Photo: Bruce Leaver
The cliff is a cross section through two separate ignimbrite flows tilted towards the ocean. Ignimbrites are not liquid lava flows, but super hot clouds of sticky ash particles, so charged with gases that they flowed like water. These flows would have originally been laid down flat, blanketing underlying topography. The almost vertical structures in the cliff are fractures separating hexagonal columns that were formed as the rock shrank slightly during cooling.
The glowing ash clouds gradually lost gas and cooled as they blanketed the landscape until they became the consistency of toothpaste. Bubbles of gas became 'frozen' in this sticky rock as it finally set solid. Some fossil bubbles, now filled with soft greenish clay minerals, can be seen embedded in the solid rock at the back of Cobbly Beach, on the western side of Snug Cove, in the Port of Eden.

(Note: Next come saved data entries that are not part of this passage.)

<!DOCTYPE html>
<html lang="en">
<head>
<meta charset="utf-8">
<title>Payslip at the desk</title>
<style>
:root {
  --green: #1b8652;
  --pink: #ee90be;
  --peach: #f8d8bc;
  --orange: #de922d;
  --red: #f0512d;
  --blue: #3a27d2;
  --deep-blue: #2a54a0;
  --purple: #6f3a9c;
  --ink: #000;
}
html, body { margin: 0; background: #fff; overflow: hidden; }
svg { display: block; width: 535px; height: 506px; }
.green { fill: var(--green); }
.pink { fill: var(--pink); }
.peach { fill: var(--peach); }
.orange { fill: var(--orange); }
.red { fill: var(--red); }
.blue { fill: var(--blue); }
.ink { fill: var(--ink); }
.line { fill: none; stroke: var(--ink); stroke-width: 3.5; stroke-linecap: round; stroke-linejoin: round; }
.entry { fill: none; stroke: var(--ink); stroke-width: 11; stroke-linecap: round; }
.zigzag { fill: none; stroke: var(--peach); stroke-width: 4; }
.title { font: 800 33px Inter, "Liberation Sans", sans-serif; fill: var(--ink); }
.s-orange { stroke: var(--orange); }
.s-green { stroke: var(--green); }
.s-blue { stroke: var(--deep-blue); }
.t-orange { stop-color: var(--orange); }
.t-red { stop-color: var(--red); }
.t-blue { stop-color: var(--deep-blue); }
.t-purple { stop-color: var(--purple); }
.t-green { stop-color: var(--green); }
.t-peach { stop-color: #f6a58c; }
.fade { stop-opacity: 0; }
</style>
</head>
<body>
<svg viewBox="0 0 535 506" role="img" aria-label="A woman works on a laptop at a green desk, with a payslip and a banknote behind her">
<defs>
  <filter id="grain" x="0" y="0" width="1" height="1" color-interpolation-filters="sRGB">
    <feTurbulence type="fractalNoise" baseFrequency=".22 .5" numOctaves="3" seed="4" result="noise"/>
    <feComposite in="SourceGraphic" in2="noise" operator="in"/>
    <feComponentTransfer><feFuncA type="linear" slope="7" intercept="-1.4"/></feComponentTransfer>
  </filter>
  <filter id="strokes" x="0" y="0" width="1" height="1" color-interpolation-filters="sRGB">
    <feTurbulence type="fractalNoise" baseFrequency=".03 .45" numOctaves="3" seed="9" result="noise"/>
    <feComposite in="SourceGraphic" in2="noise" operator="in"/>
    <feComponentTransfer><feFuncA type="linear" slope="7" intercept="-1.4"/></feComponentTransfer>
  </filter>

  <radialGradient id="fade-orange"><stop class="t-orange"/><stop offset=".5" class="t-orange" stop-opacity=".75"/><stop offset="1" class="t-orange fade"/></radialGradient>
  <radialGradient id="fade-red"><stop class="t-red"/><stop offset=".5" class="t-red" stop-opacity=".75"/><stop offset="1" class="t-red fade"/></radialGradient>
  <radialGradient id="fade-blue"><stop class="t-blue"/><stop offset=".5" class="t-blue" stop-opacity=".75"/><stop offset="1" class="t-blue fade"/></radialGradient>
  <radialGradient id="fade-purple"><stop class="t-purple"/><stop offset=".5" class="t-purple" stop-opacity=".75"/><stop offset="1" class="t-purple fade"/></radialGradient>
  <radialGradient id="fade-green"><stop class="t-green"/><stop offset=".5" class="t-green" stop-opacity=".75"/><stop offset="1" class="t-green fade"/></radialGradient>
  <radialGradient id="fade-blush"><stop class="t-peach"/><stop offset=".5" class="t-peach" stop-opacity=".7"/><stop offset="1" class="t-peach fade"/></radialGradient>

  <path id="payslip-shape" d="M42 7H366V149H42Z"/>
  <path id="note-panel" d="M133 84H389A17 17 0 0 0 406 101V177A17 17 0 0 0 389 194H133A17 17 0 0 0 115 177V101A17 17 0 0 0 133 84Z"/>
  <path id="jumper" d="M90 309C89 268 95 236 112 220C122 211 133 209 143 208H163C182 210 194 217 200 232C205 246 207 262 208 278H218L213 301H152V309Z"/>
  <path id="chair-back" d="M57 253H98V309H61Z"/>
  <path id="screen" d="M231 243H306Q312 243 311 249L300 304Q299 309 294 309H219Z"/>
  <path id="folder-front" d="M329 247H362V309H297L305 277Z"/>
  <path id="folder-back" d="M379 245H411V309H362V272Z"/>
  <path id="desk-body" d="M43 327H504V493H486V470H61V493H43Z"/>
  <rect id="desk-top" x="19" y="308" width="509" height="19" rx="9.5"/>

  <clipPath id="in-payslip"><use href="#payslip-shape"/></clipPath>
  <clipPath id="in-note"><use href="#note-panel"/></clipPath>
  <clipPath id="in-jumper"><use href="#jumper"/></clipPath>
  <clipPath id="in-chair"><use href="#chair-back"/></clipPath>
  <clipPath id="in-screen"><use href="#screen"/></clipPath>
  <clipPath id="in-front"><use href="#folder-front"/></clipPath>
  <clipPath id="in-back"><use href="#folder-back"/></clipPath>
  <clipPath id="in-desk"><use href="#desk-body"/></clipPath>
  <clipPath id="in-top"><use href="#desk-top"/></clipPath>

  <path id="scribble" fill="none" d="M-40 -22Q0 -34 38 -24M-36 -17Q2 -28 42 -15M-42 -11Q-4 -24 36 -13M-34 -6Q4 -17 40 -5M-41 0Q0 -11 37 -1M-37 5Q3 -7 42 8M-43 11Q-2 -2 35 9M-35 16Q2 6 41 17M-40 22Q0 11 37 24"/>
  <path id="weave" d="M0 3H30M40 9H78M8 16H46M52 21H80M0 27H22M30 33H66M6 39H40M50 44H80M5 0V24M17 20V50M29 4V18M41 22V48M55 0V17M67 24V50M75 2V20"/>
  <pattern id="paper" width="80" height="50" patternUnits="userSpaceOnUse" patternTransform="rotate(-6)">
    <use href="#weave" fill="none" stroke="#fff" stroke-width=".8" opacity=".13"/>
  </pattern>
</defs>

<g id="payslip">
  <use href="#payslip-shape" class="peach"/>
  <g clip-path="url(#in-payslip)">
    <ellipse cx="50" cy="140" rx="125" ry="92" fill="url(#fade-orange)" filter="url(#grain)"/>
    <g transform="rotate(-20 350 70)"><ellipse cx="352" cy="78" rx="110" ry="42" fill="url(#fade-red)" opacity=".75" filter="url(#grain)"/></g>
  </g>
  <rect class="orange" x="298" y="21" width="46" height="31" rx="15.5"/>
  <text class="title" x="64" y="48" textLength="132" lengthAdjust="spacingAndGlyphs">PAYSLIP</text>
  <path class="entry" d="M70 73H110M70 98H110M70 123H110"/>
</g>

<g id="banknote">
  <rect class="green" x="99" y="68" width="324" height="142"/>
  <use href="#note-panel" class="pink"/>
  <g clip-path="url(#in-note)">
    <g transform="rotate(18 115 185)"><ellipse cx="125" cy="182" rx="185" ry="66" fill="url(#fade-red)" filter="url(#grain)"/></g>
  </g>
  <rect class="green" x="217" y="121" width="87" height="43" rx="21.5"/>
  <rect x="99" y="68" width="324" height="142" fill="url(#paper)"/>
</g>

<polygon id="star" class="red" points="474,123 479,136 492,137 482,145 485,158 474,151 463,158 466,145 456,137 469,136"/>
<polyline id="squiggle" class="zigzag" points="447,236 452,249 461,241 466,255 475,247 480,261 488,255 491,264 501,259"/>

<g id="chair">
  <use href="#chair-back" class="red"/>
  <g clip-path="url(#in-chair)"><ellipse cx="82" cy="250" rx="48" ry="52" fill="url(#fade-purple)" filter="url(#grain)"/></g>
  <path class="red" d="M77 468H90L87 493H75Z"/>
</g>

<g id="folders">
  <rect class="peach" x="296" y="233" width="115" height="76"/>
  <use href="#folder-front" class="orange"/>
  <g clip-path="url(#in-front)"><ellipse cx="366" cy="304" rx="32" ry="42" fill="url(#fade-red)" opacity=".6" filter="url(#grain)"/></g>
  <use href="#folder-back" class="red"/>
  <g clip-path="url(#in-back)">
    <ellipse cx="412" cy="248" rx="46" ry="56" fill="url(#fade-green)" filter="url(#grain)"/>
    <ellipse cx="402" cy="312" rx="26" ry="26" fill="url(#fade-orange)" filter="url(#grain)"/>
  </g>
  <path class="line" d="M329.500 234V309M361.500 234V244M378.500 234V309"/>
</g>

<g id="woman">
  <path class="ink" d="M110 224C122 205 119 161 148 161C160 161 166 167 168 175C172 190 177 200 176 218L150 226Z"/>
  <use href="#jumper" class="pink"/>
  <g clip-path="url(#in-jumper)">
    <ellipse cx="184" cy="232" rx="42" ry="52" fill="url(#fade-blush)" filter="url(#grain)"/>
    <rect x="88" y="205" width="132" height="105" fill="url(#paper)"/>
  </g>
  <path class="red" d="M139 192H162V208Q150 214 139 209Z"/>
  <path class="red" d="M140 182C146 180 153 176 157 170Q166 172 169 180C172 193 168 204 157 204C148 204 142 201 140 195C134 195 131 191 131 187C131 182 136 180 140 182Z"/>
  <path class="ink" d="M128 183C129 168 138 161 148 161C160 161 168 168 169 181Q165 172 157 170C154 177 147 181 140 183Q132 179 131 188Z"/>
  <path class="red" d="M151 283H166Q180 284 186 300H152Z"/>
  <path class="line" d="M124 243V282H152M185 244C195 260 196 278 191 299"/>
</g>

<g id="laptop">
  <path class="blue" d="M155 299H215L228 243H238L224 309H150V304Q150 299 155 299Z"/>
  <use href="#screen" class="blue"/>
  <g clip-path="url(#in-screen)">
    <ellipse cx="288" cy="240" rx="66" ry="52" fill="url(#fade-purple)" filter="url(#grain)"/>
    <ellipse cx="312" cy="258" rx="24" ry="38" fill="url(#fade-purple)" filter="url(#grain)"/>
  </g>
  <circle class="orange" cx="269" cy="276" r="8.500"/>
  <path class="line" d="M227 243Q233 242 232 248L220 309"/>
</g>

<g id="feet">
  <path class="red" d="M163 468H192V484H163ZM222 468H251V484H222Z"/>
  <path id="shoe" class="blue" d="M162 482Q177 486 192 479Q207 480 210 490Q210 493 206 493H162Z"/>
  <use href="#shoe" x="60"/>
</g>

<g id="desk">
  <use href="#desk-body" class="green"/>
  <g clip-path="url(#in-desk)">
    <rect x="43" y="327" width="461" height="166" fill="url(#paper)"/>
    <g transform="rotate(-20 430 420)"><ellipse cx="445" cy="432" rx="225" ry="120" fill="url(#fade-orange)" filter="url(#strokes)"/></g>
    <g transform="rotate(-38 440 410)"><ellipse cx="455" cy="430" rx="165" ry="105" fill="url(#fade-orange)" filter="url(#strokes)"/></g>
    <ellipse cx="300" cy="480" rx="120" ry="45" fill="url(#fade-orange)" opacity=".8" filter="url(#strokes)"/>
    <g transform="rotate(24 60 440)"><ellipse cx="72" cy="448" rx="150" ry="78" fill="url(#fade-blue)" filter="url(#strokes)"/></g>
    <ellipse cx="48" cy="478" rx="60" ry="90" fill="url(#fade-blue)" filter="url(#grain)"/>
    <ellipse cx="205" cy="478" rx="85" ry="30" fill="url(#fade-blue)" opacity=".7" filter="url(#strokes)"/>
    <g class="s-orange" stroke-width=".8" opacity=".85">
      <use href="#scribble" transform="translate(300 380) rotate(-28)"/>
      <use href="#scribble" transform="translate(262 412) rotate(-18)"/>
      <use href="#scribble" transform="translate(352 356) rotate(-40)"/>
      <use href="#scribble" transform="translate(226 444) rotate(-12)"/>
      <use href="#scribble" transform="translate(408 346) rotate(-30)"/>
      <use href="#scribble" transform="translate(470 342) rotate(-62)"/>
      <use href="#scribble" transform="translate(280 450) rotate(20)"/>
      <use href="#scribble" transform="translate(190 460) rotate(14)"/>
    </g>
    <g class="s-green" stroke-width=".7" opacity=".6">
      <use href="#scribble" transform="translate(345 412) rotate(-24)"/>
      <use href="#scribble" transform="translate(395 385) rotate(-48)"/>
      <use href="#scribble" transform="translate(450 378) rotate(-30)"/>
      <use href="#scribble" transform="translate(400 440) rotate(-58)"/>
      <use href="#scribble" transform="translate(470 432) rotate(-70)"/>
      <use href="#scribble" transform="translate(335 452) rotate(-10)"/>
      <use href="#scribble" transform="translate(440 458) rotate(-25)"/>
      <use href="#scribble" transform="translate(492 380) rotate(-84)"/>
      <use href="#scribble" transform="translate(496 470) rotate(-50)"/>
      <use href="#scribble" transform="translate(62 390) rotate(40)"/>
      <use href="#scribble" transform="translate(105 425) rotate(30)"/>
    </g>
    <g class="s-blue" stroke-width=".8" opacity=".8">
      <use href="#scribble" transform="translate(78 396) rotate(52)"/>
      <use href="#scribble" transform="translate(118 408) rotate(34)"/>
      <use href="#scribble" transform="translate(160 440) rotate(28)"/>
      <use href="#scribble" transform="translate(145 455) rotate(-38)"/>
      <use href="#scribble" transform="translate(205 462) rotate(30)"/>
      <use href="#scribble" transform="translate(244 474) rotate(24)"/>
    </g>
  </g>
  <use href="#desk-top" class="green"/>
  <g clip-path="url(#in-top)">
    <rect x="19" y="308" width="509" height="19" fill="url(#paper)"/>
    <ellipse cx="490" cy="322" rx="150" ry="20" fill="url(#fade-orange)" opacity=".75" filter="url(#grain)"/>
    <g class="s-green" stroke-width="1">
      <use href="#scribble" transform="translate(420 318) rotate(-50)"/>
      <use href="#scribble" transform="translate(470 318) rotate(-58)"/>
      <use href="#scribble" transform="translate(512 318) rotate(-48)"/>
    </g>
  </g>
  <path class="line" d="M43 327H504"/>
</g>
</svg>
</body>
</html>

Eruption centres were surrounded by fumaroles emitting hot water and steam, similar to today's volcanic fields such as Yellowstone in northwestern United States, or Rotorua in Aotearoa – New Zealand. This hydrothermal activity altered some parts of the volcanic rock inland from Pambula to a soft, easy to carve clay-like mineral, pyrophyllite.
When volcanic activity died away, the Wilderness Coast region returned to a stable land mass. Large rivers flowed across the landmass depositing coarse pink sandstone and purple pebble conglomerate in their channels, with finegrained red mudstone on the floodplains. A slight rise in sea level inundated shallower areas to form lagoons. When sea level fell again, rivers extended across the land again, burying the lagoonal muds.

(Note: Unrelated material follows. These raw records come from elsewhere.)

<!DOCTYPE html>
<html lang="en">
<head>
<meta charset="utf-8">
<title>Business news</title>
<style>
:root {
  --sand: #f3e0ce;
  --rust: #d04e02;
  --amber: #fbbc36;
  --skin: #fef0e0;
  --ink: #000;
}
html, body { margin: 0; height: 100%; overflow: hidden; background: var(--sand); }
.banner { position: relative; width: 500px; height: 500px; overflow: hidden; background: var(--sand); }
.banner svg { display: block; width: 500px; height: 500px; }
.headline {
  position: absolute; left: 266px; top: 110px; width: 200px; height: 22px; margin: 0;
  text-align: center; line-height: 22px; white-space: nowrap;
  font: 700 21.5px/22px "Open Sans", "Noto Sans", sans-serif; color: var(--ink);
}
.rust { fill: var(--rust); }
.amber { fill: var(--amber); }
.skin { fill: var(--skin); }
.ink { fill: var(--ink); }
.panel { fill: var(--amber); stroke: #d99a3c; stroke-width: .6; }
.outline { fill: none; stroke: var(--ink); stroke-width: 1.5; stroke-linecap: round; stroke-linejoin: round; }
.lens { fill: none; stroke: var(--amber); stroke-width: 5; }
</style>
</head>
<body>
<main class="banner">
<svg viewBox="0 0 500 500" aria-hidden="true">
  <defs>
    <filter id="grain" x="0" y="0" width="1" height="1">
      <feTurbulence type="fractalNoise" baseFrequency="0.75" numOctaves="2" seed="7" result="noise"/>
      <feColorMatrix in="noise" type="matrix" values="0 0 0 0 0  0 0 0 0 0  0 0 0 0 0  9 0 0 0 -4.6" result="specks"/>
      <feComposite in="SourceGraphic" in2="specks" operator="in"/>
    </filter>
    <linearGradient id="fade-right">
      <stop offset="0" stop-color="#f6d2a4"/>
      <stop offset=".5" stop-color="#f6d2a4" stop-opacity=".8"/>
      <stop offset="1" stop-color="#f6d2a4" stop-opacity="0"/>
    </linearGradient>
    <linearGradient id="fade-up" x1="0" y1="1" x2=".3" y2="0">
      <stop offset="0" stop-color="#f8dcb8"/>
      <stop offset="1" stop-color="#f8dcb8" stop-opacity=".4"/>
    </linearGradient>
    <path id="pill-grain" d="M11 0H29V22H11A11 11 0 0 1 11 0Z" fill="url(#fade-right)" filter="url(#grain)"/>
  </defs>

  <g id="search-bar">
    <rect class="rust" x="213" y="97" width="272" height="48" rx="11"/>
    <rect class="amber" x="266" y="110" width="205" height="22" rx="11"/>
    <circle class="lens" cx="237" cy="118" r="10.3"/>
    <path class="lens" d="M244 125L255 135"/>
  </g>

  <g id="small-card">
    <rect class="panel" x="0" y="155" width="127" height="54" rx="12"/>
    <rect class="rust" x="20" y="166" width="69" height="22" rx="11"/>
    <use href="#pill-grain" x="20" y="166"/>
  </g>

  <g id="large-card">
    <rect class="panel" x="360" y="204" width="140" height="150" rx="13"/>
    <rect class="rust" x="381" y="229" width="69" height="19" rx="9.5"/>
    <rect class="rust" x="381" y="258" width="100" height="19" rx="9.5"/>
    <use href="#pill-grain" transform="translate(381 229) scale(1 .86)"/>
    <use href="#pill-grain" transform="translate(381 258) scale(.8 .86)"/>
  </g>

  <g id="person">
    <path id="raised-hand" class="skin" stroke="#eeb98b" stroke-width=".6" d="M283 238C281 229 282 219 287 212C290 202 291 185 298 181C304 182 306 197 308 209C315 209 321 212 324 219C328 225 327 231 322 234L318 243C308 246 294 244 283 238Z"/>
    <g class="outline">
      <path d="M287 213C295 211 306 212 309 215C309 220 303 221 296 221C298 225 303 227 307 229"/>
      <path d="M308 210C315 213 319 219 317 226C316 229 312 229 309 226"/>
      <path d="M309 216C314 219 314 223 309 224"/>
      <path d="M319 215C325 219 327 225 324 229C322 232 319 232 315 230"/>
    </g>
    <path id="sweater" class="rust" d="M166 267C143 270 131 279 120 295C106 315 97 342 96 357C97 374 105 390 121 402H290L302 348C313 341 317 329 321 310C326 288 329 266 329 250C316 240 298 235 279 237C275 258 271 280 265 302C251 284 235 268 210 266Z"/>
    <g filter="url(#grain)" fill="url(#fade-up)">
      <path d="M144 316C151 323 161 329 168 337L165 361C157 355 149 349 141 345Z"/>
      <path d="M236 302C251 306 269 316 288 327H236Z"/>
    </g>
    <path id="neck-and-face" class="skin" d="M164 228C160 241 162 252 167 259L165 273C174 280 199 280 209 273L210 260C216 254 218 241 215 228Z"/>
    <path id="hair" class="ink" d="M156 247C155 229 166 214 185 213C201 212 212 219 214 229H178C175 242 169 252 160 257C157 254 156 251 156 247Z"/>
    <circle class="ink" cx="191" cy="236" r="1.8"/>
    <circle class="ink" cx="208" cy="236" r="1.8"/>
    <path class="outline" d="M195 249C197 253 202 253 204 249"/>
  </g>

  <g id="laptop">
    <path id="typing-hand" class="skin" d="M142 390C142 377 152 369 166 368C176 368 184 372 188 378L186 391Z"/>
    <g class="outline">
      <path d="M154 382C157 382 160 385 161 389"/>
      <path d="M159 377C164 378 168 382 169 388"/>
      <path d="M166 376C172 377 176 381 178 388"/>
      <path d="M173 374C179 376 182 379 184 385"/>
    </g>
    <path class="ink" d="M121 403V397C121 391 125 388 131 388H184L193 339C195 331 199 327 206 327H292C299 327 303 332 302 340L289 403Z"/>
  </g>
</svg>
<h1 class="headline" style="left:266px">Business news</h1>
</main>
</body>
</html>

Not for nothing is the Devonian known as the Age of Fishes. Dozens of species of enormous armoured fishes evolved to live, breed and die in Devonian rivers and seas.
Land masses around the world were criss-crossed by giant rivers carrying sand and mud left behind extensive deposits of pink sandstone, representing former sandy river channels, and red floodplain mudstone. The rivers were ideal habitats for evolving fishes.
The coastline of the Sapphire Coast between Tura Beach and the Victorian border is composed largely of these red, riverine rocks. Here and there on rock platforms the scattered remains of the platy armour of fishes can be seen. Sometimes entire corpses of these fishes are preserved where they died, trapped in drying billabongs and rapidly buried by sediment carried by the next flood. Casts of some of these fishes are on display at the Eden Killer Whale Museum.
Our coastline a happy hunting ground for fossil fish researchers. It has even yielded species new to science, making it a world-class fossil fish site. A new species of fossil fish from Eden has been named Edenopteron.
To date 9 species of armoured fishes (Placoderms) 4 species of spiny fish (Acanthodians) 2 species of cartilaginous fishes, the early sharks (Chondrichthyans) and 9 species of bony fishes (Osteichthyans) have been listed in the area.
The reddened rocks mark a great leap upwards in atmospheric oxygen as land plants began to cover large parts of Earth. Roots of plants that grew on river floodplains can be seen in the red mudstones behind the building at Merimbula Wharf.
The Eden region is a highly significant geo heritage place because of its Devonian fossil fauna and flora. The fossils encompass two of the Earth's most significant evolutionary events: the appearance of the first forests, and the appearance of the first land animals.
The increasingly oxygen-rich atmosphere generated by land plants encouraged the development of lungs instead of gills, and gave rise to the first amphibians and land-dwelling reptiles. The oldest tetrapod (four footed) trackway in the world is found in Devonian rocks just across the NSW-Victoria border.
So the area is not only an ancient garden of Eden populated with abundant plant life, but also a place of long-ago biodiversity in land and in water. This biodiversity continues today on our Wilderness Coast.